It turned out that Pied Wagtails were the main birds around Plain Farm. The wind seemed to keep everything within the hedges, usually there would be birds on the wire but they were all empty. A Kestrel flew past, and hovered in the middle of the field, then banked away and out of sight.
I walked to the end of the lane, and then out towards Charlwood. There was nothing of any interest along Charlwood, so I took the bridleway in the hope of finding something in the hedges but I couldn't find a thing. I came out onto Lye Way, and as I past the Bramble bushes I was amazed to see a butterfly fly past me. It settled on the Bramble leaves and I could identify it as a Comma.
As I said the other week a Comma in November was not unusual, but I didn't expect to find one with the temperature about 3 or 4 degrees and the windchill taking it below freezing.
At the sheep paddocks a Fieldfare flew across the road in front of me, and settled in the field. I walked closer and it didn't seem to bothered.

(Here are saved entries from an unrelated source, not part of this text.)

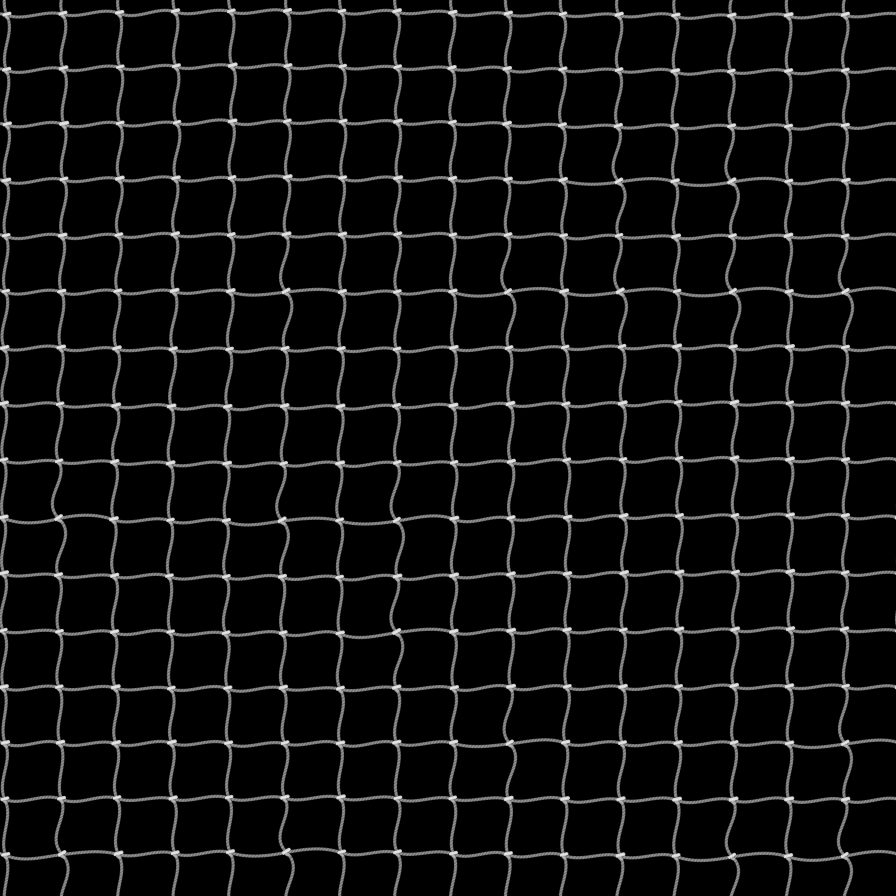
This pattern is drawn by a Shadertoy shader. Its source:

```glsl
// Knotted cord netting on black: a 16 by 16 mesh of slack, twisted grey cords.
// Knots drift on periodic sines, and each cord is a cubic curve between two
// knots that leaves along the knot's own slope; some knots are turned further.

const float TAU = 6.2831853;
const float MESHES = 16.0;
const vec2 ANCHOR = vec2(0.095, 0.25);   // first knot, in meshes from the top left
const float CORD_RADIUS = 0.030;
const float CORD_TONE = 0.53;

float hash(vec2 id, float seed) {
    id = mod(id, MESHES);
    return fract(sin(dot(id, vec2(12.99, 78.23)) + seed * 37.7) * 4375.85);
}

// Knot position: regular grid, slow wrapping drift and a little jitter
vec2 knotPosition(vec2 id) {
    vec2 w = TAU * id / MESHES;
    vec2 drift = vec2((0.006 + 0.055 * cos(w.x - 1.18)) * cos(w.y - 0.7),
                      -0.048 * cos(w.y - 0.39) * cos(w.x - 1.96) - 0.035 * sin(w.y));
    vec2 jitter = vec2(hash(id, 1.0), hash(id, 2.0)) - 0.5;
    return id + ANCHOR + drift + 0.02 * jitter;
}

// Turn of a knot: slight everywhere, strong on some of the odd crossings
float knotTurn(vec2 id) {
    vec2 odd = mod(id, 2.0);
    float strong = odd.x * odd.y * step(hash(id, 3.0), 0.27);
    return 0.5 * strong + 0.14 * (hash(id, 4.0) - 0.5);
}

float coverage(float dist, float px) {
    return clamp(0.5 - dist / px, 0.0, 1.0);
}

// Cord running along x from a to b, with end slopes m.x and m.y
float cord(vec2 p, vec2 a, vec2 b, vec2 m, float px) {
    float t = (p.x - a.x) / (b.x - a.x);
    if (t < 0.0 || t > 1.0) return 0.0;
    float u = 1.0 - t;
    float rise = b.y - a.y;
    float y = a.y + rise * t * t * (3.0 - 2.0 * t) + m.x * t * u * u - m.y * t * t * u;
    float slope = 6.0 * rise * t * u + m.x * u * (1.0 - 3.0 * t) - m.y * t * (2.0 - 3.0 * t);
    float across = (p.y - y) / sqrt(1.0 + slope * slope);

    // Rounded shading, with strands fading out where too fine to resolve
    float edge = min(abs(across) / CORD_RADIUS, 1.0);
    float strands = sin(TAU * (18.0 * t + 12.0 * across));
    float detail = 1.0 - smoothstep(0.012, 0.03, px);
    float tone = CORD_TONE * (1.0 - 0.35 * edge * edge) + 0.09 * strands * detail;
    return tone * coverage(abs(across) - CORD_RADIUS, px);
}

// Rounded loop of cord, brighter along its middle
float lobe(vec2 p, vec2 a, vec2 b, float radius, float tone, float px) {
    vec2 ab = b - a;
    float d = length(p - a - ab * clamp(dot(p - a, ab) / dot(ab, ab), 0.0, 1.0));
    float edge = min(d / radius, 1.0);
    return tone * (1.0 - 0.28 * edge * edge) * coverage(d - radius, px);
}

// Knot: a bright loop over the crossing and a dimmer one below it
float knot(vec2 p, float turn, float size, float px) {
    float c = cos(turn), s = sin(turn);
    p = vec2(c * p.x - s * p.y, s * p.x + c * p.y) / size;
    px /= size;
    float upper = lobe(p, vec2(-0.055, -0.008), vec2(0.050, -0.032), 0.034, 0.90, px);
    float lower = lobe(p, vec2(-0.020, 0.015), vec2(0.016, 0.050), 0.032, 0.70, px);
    return max(upper, lower);
}

void mainImage(out vec4 fragColor, in vec2 fragCoord) {
    vec2 uv = fragCoord / iResolution.xy;
    vec2 p = MESHES * vec2(uv.x, 1.0 - uv.y);   // y runs downwards
    float px = MESHES / min(iResolution.x, iResolution.y);
    vec2 cell = floor(p - ANCHOR);
    vec2 restSlope = vec2(0.33, 0.45);          // row cords, column cords

    float shade = 0.0;
    for (int j = -1; j <= 1; j++) {
        for (int i = -1; i <= 1; i++) {
            vec2 id = cell + vec2(i, j);
            vec2 rightId = id + vec2(1.0, 0.0);
            vec2 belowId = id + vec2(0.0, 1.0);
            vec2 here = knotPosition(id);
            float turn = knotTurn(id);

            vec2 rowSlopes = restSlope.x - vec2(turn, knotTurn(rightId));
            vec2 columnSlopes = restSlope.y + vec2(turn, knotTurn(belowId));
            shade = max(shade, cord(p, here, knotPosition(rightId), rowSlopes, px));
            shade = max(shade, cord(p.yx, here.yx, knotPosition(belowId).yx, columnSlopes, px));

            float size = 0.92 + 0.16 * hash(id, 5.0);
            shade = max(shade, knot(p - here, 0.6 * turn, size, px));
        }
    }
    fragColor = vec4(vec3(shade), 1.0);
}
```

It was concentrating on searching the grass so I edged closer.
They really are impressive looking birds, again they probably are over looked because they do appear in such large numbers.
I headed back down the footpath towards Swelling Hill. Woodpigeons flew over, and Crows and Rooks were in the field, but that was it. Looking West I could see an awful long way, being able to make out the Science Centre just out side Winchester, and the copse around Cheesefoot Head.
The wind seemed to have dropped so I decided to walk through Old Down, but as soon as I entered the wood it picked up again, I did though manage to see and hear a pair of distant Marsh Tits and there were also a few Goldfinches about in the Larches, but that was it.
I walked through the wood, and then down Brislands towards home. As I approached the house I could see a Rook mobbing something, it turned out to be a Sparrowhawk above my house.
It is always nice to get four raptors in the day, this Sparrowhawk probably the bird that terrorises the birds on my feeders.
It has been a long while since I have walked as far around the patch, and today was probably not as productive as other times I have put in the miles. But there were two year ticks today, and some lovely views of a stunning Fieldfare. The wind played a large part in restricting any further sightings, with many birds keeping out of it and bedding down in the hedgerows. Still it was nice to get out in the fresh air, and to experience a temperature that was more in keeping with the time of year.
When the wind blows like that though it does make it very difficult.